“People don’t go to the shopping centre to buy any more,” says Anderson, who attended BUILDEX, a Western Canadian event for the construction, renovation, architecture, interior design and property management industries. “They used to go to shop, but they can buy it online, so the experience needs to be a richer experience, more a sense of place.”
To achieve this sense of place, shopping malls must feel like they’re an extension of the surrounding community, rather than just being “an isolated island within a suburban destination”, Anderson says.
“Part of the shopping experience is to go and eat, and browse, have a coffee and then browse again,” he says.
When DIALOG designed Toronto’s Sherway Gardens, one of the largest malls in the GTA, Anderson says it applied this philosophy.
“We deliberately expanded it towards the street to start to address the street in an urban way, rather than simply be an island in the middle of a parking structure,” he says. “And not just addressing it in a ‘façadism’ type of way, like dressing up the exterior — a brick fortress in the middle of a parking lot — but actually activate the experience so that from the outside things were happening.”
One of the ways they did this was by moving the food court from its traditional spot at the centre of the mall to the street, giving it presence.
“The exterior wall has a view to the street,” he says. “It also has a view to the interior street, the mall, so it’s a place to be seen and people watch.”
They also designed the mall around where the transit stops are, and are going to be, preserving part of the site for a subway station, and really thinking about how people will be arriving at the mall, not simply “from a car to the entrance”.
“So how will people actually arrive by bicycle?” he says. “How would they arrive by foot?
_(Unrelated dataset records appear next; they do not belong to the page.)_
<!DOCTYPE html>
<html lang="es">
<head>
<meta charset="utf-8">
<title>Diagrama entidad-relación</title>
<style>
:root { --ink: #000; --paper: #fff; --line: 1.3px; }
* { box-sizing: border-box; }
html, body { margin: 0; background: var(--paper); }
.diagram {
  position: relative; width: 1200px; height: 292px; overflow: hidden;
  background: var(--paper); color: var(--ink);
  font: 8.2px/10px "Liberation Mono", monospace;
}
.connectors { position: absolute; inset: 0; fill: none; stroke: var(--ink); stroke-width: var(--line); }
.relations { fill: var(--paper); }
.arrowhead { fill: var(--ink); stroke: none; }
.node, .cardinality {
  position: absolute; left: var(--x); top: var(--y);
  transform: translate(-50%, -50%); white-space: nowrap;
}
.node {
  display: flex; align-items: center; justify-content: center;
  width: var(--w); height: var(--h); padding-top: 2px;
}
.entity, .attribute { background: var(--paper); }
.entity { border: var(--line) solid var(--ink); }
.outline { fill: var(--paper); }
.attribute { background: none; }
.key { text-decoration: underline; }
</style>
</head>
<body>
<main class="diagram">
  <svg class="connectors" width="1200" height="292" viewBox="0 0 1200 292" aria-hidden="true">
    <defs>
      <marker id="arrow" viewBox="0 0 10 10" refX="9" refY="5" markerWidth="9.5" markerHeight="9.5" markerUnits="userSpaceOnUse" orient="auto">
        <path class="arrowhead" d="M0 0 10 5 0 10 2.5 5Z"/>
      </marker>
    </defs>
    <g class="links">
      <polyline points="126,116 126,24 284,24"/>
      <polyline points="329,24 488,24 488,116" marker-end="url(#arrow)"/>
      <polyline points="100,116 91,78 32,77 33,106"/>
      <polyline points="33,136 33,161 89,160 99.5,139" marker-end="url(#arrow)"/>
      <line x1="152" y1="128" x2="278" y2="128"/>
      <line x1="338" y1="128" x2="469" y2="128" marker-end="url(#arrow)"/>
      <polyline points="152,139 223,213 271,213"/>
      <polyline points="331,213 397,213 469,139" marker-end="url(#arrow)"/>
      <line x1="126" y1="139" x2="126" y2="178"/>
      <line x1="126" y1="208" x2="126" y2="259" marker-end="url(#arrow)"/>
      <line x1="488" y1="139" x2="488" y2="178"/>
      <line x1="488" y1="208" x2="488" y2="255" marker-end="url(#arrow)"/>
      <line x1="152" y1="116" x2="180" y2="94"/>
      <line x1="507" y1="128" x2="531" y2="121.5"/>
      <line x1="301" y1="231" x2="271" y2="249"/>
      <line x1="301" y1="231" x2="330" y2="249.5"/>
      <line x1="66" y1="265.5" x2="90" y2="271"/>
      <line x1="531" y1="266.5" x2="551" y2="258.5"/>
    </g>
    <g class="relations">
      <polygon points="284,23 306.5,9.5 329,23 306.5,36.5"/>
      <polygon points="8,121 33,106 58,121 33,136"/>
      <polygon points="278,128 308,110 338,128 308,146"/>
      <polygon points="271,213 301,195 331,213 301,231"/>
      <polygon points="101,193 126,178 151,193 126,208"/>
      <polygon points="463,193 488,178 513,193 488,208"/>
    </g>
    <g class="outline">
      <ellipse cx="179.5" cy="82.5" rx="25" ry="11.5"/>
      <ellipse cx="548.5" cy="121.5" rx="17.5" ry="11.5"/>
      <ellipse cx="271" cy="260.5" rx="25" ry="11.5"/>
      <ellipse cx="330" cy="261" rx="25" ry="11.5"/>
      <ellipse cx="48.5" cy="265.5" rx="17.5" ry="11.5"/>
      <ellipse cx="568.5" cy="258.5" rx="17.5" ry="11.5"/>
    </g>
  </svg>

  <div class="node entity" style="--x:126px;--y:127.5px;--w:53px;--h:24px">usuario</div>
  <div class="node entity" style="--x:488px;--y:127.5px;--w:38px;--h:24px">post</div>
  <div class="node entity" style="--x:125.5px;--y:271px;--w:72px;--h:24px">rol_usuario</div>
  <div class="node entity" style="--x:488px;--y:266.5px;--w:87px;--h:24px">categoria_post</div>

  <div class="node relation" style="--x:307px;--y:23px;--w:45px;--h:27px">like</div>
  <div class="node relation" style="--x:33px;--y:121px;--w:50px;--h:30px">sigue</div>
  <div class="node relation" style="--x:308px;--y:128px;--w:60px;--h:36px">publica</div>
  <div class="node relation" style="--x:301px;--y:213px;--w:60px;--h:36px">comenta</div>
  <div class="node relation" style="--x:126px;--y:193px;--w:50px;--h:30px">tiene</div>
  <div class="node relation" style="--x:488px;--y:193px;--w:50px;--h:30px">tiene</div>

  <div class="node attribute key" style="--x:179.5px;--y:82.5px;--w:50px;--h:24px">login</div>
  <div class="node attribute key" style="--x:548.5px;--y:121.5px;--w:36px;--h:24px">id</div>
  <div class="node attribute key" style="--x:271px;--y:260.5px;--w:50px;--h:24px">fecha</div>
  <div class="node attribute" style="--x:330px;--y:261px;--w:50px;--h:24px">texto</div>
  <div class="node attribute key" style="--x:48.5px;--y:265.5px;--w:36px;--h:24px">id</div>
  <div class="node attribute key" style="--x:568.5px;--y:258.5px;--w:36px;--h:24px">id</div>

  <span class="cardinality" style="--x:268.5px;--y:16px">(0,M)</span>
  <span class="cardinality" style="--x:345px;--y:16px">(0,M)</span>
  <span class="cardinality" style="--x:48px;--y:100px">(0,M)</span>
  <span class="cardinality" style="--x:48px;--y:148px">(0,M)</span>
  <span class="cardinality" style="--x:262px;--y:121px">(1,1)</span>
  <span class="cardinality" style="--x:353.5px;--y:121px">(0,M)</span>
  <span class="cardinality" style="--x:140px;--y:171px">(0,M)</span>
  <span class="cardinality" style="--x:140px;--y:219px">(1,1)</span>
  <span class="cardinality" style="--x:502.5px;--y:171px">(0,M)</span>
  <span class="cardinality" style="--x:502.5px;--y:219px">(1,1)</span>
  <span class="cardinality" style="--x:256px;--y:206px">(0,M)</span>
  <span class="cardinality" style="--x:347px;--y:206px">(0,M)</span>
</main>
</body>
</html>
How would they arrive by bus? How would they first experience the shopping centre?”
Physical retail spaces will survive, Anderson says; they just need to be better spaces, giving JJ Bean Coffee Roasters, whose locations in Vancouver and Toronto were designed by DIALOG, as an example.
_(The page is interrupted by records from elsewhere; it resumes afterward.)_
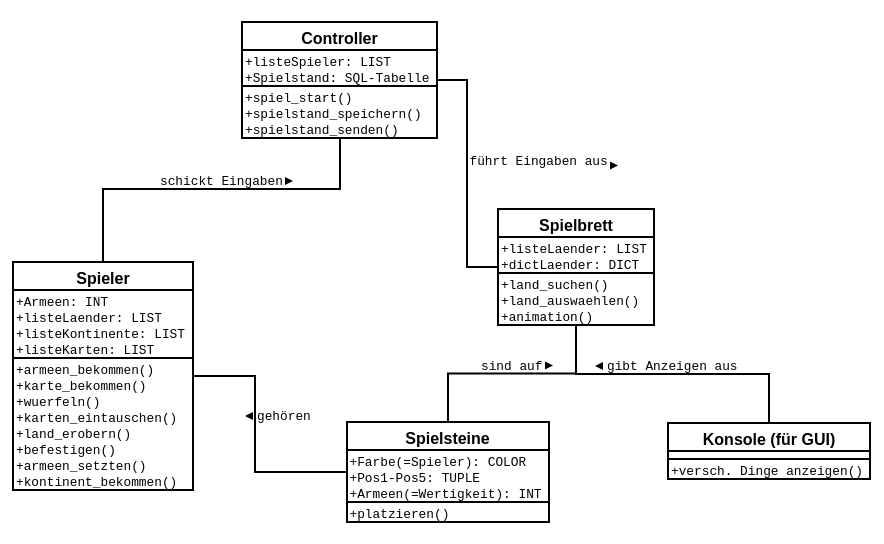
<!DOCTYPE html>
<html lang="de">
<head>
<meta charset="utf-8">
<title>Klassendiagramm</title>
<style>
:root { --ink: #000; --paper: #fff; --row: 16px; --stroke: 2px; }
* { box-sizing: border-box; margin: 0; padding: 0; }
html, body { width: 884px; height: 544px; overflow: hidden; background: var(--paper); }
.diagram {
  position: relative; width: 884px; height: 544px; overflow: hidden;
  color: var(--ink); font: 12.8px/16px "Liberation Mono", monospace;
}
.connections { position: absolute; inset: 0; }
.connections polyline { fill: none; stroke: var(--ink); stroke-width: var(--stroke); }
.connections use { fill: var(--ink); }

.class {
  position: absolute; display: flex; flex-direction: column;
  border: var(--stroke) solid var(--ink); background: var(--paper);
}
.class h2 {
  height: 26px; padding-top: 5px; text-align: center;
  font: bold 16px/21px "Liberation Sans", sans-serif;
}
.members {
  display: grid; grid-auto-rows: var(--row); min-height: 8px;
  padding: 2px 0 0 2px; border-top: var(--stroke) solid var(--ink); list-style: none;
}
.members li { position: relative; top: 2px; white-space: pre; }
.controller { left: 241px; top: 21px; width: 197px; }
.spieler { left: 12px; top: 261px; width: 182px; }
.spielbrett { left: 497px; top: 208px; width: 158px; }
.spielsteine { left: 345.5px; top: 421px; width: 204px; }
.konsole { left: 667px; top: 422px; width: 204px; }

.label { position: absolute; white-space: pre; }
.schickt { left: 160px; top: 174px; }
.fuehrt { left: 469.5px; top: 154px; }
.sind { left: 481px; top: 359px; }
.gibt { left: 607px; top: 359px; }
.gehoeren { left: 257px; top: 409px; }
</style>
</head>
<body>
<main class="diagram">
  <svg class="connections" width="884" height="544" viewBox="0 0 884 544" aria-hidden="true">
    <defs>
      <polygon id="right" points="0,-4 8,0 0,4"/>
      <polygon id="left" points="8,-4 0,0 8,4"/>
    </defs>
    <polyline points="340,138 340,189 103,189 103,262"/>
    <polyline points="437,80 467,80 467,267 498,267"/>
    <polyline points="193,376 255,376 255,472 347,472"/>
    <polyline points="576,325 576,373.5 448,373.5 448,422"/>
    <polyline points="576,325 576,374 769,374 769,423"/>
    <use href="#right" x="285" y="181"/>
    <use href="#right" x="610" y="165.5"/>
    <use href="#right" x="545" y="365.5"/>
    <use href="#left" x="595" y="366"/>
    <use href="#left" x="245" y="416"/>
  </svg>

  <section class="class controller">
    <h2>Controller</h2>
    <ul class="members">
      <li>+listeSpieler: LIST</li>
      <li>+Spielstand: SQL-Tabelle</li>
    </ul>
    <ul class="members">
      <li>+spiel_start()</li>
      <li>+spielstand_speichern()</li>
      <li>+spielstand_senden()</li>
    </ul>
  </section>

  <section class="class spieler">
    <h2>Spieler</h2>
    <ul class="members">
      <li>+Armeen: INT</li>
      <li>+listeLaender: LIST</li>
      <li>+listeKontinente: LIST</li>
      <li>+listeKarten: LIST</li>
    </ul>
    <ul class="members">
      <li>+armeen_bekommen()</li>
      <li>+karte_bekommen()</li>
      <li>+wuerfeln()</li>
      <li>+karten_eintauschen()</li>
      <li>+land_erobern()</li>
      <li>+befestigen()</li>
      <li>+armeen_setzten()</li>
      <li>+kontinent_bekommen()</li>
    </ul>
  </section>

  <section class="class spielbrett">
    <h2>Spielbrett</h2>
    <ul class="members">
      <li>+listeLaender: LIST</li>
      <li>+dictLaender: DICT</li>
    </ul>
    <ul class="members">
      <li>+land_suchen()</li>
      <li>+land_auswaehlen()</li>
      <li>+animation()</li>
    </ul>
  </section>

  <section class="class spielsteine">
    <h2>Spielsteine</h2>
    <ul class="members">
      <li>+Farbe(=Spieler): COLOR</li>
      <li>+Pos1-Pos5: TUPLE</li>
      <li>+Armeen(=Wertigkeit): INT</li>
    </ul>
    <ul class="members">
      <li>+platzieren()</li>
    </ul>
  </section>

  <section class="class konsole">
    <h2>Konsole (für GUI)</h2>
    <ul class="members"></ul>
    <ul class="members">
      <li>+versch. Dinge anzeigen()</li>
    </ul>
  </section>

  <p class="label schickt">schickt Eingaben</p>
  <p class="label fuehrt">führt Eingaben aus</p>
  <p class="label sind">sind auf</p>
  <p class="label gibt">gibt Anzeigen aus</p>
  <p class="label gehoeren">gehören</p>
</main>
</body>
</html>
“Every location reflects the community it’s part of,” he says. “They’re not all the same. People are tired of the cookie-cutter approach to retail design, and actually like so many things in life, are looking for a genuine and authentic approach that reflects the place.”
This desire for authenticity in the things we buy, or places we frequent is a global design trend, says Anderson, and is reflected in everything from the rise of the makers movement to the popularity of farmers markets. When designing Sherway Gardens, Anderson says they created the infrastructure to support a farmers market because people like to see food presented in fresh market environments.
“The Granville Island experience is a great one,” he says. “People are looking at how to actually have that type of experience. In Toronto, the St. Lawrence market experience: how can they transport that to their own community?”
Though people are now shopping for everything from fashion to food online, and are inundated with choice, Anderson says there is also a growing interest in consumers wanting to see how and where goods are made, and connect with those producing them.
“The more fast paced our environment, the more electronic our environment, the more we actually crave that sense of touch and feel of things, and an understanding of not just how they were made, but that somebody made them,” he says.
Source : http://vancouversun.com/homes/the-home-front-design-complex